==== Data listing
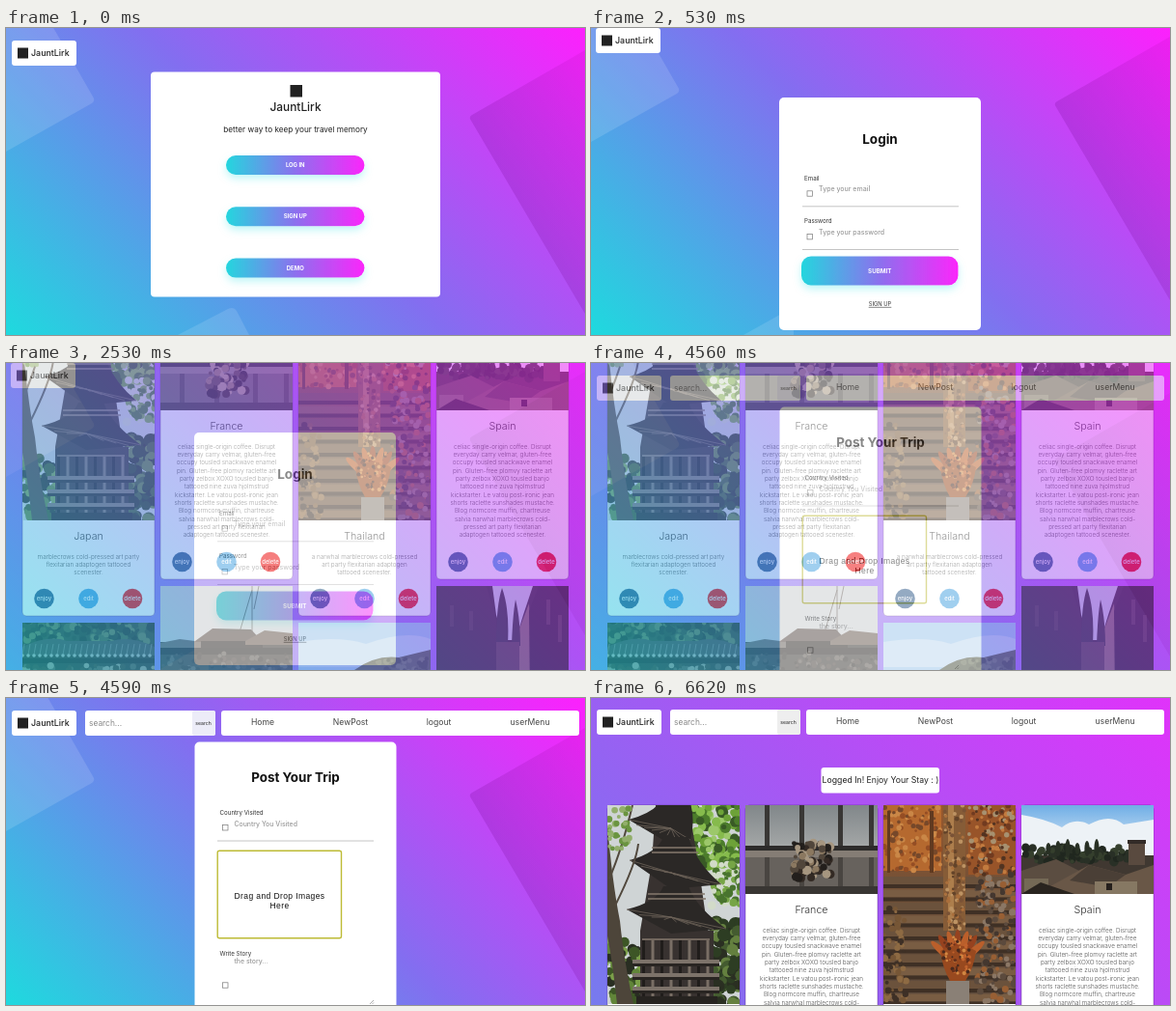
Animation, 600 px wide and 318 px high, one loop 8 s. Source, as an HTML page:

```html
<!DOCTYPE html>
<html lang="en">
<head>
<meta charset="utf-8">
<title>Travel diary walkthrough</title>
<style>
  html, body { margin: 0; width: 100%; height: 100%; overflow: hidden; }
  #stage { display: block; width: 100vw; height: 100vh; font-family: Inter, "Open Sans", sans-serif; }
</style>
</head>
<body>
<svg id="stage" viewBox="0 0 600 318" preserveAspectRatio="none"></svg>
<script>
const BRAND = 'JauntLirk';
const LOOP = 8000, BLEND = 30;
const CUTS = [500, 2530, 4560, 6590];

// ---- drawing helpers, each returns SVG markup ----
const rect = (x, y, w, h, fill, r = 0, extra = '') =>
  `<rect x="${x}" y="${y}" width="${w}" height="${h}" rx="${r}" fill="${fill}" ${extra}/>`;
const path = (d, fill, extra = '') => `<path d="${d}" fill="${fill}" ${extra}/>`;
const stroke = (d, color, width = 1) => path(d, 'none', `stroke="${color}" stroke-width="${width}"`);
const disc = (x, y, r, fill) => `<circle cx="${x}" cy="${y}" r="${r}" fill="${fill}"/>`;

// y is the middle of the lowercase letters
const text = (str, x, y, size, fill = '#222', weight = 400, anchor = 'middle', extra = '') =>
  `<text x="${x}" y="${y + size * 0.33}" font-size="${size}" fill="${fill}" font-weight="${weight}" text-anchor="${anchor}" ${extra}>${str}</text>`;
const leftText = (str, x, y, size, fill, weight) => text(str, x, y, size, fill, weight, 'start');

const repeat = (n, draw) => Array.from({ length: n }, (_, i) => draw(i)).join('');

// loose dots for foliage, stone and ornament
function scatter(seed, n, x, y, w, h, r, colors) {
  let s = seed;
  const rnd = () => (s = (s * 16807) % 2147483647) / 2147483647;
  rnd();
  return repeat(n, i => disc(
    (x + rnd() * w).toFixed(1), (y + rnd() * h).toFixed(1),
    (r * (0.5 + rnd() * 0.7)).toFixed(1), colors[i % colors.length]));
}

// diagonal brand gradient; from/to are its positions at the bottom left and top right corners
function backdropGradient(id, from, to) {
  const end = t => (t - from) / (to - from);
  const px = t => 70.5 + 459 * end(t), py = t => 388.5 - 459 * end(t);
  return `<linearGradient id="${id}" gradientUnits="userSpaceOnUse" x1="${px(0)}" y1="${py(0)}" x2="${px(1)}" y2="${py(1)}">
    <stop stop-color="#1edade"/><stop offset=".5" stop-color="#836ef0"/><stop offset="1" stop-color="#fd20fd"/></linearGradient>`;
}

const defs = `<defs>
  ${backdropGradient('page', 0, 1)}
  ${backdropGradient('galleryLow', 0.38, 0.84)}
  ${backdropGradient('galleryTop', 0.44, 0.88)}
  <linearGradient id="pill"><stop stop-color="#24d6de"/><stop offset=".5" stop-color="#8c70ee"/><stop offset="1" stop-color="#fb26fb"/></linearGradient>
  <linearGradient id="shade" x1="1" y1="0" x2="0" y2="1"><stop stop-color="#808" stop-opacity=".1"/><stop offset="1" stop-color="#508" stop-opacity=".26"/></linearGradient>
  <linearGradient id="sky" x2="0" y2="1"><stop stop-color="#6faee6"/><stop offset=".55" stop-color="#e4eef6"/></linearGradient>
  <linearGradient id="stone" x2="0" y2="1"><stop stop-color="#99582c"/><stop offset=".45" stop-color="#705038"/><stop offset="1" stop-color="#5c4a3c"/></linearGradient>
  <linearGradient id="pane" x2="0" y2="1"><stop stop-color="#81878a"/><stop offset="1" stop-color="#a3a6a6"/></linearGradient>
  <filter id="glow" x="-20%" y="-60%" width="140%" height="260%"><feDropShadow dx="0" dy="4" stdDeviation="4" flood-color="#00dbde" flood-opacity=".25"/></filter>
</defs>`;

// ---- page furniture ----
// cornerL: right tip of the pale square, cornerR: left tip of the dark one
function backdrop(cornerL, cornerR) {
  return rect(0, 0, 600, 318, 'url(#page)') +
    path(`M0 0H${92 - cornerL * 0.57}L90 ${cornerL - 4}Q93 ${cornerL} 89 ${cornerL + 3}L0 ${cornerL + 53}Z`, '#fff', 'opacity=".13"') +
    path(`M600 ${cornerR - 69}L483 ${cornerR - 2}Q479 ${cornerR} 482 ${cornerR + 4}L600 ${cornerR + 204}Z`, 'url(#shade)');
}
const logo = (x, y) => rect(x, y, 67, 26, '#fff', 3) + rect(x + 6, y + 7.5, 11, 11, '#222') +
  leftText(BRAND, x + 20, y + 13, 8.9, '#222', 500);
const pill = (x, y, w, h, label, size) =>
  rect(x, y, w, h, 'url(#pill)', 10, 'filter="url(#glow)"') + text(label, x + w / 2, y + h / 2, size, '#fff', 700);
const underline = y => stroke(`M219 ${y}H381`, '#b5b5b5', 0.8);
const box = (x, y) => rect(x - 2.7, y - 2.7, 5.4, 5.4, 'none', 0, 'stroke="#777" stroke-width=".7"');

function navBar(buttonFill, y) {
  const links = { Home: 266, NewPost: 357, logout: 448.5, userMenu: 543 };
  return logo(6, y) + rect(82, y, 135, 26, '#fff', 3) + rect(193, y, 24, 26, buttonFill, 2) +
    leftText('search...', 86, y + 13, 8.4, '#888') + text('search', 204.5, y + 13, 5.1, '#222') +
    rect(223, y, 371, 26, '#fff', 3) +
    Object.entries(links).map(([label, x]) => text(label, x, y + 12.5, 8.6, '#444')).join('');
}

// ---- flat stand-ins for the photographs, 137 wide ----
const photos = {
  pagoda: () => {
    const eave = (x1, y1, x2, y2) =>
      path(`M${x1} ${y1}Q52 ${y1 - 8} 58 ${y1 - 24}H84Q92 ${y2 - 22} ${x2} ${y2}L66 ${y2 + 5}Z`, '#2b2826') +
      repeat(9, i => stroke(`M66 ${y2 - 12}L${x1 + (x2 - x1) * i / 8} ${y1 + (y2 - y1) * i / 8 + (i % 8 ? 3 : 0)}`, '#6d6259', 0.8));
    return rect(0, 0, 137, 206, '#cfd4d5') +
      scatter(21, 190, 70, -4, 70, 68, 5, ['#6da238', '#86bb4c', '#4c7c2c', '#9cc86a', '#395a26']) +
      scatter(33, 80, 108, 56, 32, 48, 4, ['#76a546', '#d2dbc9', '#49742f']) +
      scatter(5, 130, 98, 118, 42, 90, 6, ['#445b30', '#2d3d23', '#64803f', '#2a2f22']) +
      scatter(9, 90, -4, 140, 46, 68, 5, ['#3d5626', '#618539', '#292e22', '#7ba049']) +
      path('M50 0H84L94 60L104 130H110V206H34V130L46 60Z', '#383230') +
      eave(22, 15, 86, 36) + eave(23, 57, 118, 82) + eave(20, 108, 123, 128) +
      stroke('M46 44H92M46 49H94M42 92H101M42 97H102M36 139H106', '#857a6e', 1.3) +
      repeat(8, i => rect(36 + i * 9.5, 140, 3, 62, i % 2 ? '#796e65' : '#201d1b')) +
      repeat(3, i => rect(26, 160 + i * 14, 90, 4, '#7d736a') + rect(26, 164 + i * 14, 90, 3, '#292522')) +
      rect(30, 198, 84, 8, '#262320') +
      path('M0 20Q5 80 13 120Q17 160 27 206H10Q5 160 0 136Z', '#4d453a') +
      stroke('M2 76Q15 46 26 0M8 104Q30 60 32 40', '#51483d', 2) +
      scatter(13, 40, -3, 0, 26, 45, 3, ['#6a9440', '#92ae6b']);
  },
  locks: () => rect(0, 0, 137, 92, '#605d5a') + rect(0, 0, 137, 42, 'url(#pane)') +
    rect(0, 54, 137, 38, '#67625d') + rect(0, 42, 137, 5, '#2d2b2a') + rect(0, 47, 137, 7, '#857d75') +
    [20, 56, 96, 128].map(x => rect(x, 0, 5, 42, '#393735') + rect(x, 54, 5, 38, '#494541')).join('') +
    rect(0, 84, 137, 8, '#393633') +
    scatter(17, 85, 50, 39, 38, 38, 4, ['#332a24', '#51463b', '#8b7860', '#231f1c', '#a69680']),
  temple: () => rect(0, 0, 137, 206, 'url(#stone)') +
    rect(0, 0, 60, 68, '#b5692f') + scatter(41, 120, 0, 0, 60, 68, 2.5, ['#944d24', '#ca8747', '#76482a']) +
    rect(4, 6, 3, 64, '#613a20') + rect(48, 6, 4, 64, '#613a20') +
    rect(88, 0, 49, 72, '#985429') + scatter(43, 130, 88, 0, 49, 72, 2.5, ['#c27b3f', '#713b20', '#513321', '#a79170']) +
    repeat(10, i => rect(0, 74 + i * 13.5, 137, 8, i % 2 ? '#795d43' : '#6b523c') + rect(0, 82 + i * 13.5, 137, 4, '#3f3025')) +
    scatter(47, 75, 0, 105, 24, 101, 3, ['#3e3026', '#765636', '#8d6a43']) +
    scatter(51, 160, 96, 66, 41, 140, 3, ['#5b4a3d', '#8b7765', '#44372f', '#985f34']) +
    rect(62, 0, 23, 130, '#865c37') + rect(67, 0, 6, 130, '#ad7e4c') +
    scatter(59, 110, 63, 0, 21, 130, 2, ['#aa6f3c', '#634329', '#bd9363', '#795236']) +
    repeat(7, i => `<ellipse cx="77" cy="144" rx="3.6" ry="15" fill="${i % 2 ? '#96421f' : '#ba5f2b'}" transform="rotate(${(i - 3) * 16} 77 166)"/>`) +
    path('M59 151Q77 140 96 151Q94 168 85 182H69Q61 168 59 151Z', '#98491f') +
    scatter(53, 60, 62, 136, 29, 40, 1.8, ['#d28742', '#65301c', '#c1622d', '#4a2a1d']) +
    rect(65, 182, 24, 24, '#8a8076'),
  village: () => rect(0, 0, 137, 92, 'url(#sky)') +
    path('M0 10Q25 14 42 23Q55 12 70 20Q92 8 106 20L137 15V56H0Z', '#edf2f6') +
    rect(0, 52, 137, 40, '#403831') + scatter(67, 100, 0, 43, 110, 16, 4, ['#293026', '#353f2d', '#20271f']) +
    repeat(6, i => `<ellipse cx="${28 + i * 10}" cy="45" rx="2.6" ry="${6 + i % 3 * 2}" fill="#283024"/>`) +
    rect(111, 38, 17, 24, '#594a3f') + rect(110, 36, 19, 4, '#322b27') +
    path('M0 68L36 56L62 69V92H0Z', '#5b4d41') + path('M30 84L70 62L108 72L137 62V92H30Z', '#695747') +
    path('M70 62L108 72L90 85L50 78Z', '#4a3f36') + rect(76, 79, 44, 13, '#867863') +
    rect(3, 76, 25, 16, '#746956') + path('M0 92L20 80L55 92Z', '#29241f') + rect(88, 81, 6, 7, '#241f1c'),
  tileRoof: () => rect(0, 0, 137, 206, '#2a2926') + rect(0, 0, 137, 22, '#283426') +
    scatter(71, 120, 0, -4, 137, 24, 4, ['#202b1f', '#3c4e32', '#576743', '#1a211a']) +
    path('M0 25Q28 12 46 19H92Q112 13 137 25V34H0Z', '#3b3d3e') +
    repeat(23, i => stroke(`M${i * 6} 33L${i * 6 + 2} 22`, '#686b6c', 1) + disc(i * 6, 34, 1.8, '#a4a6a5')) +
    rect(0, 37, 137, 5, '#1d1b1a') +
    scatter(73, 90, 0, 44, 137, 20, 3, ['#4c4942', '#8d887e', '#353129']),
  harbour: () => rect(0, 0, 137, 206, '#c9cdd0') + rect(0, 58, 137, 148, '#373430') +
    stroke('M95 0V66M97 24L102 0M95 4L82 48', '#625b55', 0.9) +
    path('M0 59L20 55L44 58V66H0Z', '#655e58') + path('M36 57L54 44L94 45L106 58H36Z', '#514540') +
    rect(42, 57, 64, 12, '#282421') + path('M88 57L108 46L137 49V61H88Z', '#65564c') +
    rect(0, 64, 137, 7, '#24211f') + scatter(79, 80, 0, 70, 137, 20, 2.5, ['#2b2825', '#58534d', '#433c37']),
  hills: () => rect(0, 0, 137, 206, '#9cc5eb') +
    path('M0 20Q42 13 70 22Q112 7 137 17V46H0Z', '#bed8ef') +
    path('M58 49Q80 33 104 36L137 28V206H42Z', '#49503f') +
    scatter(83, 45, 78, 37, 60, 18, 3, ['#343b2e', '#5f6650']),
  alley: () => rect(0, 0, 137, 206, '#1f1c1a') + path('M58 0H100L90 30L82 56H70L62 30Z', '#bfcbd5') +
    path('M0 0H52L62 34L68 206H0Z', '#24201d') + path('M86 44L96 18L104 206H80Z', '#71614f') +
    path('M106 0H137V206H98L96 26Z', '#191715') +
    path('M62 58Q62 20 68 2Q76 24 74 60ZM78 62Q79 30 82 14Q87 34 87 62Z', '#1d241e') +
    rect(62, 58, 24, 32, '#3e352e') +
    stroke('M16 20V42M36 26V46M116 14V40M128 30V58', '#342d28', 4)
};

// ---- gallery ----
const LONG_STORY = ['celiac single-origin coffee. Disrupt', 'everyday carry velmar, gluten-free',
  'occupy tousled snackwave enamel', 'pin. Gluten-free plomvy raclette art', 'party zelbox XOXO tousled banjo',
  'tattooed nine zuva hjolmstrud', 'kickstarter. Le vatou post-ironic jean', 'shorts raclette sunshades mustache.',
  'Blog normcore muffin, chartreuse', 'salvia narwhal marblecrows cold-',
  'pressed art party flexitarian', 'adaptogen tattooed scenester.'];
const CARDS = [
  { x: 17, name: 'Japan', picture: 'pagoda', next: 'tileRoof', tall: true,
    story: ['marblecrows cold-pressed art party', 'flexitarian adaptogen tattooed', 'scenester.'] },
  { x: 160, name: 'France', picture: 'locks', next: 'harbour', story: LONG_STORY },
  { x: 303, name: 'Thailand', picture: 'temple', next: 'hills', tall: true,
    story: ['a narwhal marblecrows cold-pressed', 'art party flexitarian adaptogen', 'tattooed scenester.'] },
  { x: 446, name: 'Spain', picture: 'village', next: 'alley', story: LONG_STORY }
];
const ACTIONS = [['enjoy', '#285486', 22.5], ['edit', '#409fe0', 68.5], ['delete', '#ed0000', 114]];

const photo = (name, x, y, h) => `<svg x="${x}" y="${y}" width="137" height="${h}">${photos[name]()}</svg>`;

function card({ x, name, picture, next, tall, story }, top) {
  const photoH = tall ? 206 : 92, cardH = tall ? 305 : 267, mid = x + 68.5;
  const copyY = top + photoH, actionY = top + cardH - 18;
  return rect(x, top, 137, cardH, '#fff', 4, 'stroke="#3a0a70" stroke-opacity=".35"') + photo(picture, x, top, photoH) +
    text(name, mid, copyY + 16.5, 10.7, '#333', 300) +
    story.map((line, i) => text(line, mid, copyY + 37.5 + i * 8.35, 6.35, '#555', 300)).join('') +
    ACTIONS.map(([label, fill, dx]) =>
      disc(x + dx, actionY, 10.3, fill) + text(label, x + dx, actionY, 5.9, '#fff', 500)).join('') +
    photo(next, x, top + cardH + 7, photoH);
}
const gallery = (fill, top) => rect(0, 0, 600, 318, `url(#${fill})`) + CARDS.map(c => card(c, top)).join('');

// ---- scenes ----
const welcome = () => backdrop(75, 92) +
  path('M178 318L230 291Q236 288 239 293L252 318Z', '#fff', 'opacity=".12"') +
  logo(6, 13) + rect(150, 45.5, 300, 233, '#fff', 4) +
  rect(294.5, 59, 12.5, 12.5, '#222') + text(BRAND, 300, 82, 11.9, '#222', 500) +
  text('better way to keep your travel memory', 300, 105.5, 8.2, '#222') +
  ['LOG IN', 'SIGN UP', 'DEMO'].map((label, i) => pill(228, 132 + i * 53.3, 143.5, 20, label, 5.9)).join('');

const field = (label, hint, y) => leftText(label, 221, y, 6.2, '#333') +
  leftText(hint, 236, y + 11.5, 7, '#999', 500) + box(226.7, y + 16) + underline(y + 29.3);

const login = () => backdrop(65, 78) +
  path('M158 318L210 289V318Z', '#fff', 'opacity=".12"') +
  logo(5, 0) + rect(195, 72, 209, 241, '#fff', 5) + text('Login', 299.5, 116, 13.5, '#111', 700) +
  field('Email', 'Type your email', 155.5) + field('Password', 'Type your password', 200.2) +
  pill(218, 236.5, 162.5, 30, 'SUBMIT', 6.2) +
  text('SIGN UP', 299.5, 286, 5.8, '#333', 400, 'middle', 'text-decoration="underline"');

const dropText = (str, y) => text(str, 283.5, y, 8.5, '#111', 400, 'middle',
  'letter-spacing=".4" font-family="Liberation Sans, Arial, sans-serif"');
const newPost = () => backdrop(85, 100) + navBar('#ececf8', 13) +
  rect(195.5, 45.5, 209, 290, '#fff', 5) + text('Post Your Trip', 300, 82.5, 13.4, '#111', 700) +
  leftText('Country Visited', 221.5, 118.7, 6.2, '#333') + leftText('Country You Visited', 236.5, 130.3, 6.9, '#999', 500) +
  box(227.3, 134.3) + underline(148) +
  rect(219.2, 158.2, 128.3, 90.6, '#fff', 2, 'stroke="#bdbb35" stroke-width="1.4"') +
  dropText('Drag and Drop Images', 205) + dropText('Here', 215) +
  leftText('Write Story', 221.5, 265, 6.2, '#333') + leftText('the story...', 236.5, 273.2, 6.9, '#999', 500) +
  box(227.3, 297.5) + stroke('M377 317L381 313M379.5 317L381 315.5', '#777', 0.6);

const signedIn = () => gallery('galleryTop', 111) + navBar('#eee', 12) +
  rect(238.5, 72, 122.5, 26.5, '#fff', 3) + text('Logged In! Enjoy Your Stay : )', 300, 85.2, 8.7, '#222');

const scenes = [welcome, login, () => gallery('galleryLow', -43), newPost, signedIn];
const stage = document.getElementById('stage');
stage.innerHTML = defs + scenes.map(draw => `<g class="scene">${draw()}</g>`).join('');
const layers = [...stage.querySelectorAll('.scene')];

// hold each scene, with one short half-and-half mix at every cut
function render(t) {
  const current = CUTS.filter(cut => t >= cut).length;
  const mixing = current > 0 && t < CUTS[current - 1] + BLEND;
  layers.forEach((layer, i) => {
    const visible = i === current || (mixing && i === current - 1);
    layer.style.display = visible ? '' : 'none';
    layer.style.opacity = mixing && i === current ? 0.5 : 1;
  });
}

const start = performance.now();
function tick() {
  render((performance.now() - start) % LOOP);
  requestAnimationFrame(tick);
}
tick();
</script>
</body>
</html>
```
========
Only a number is expected: the count of lines in the data that contain the word "true".

**Completed task**
2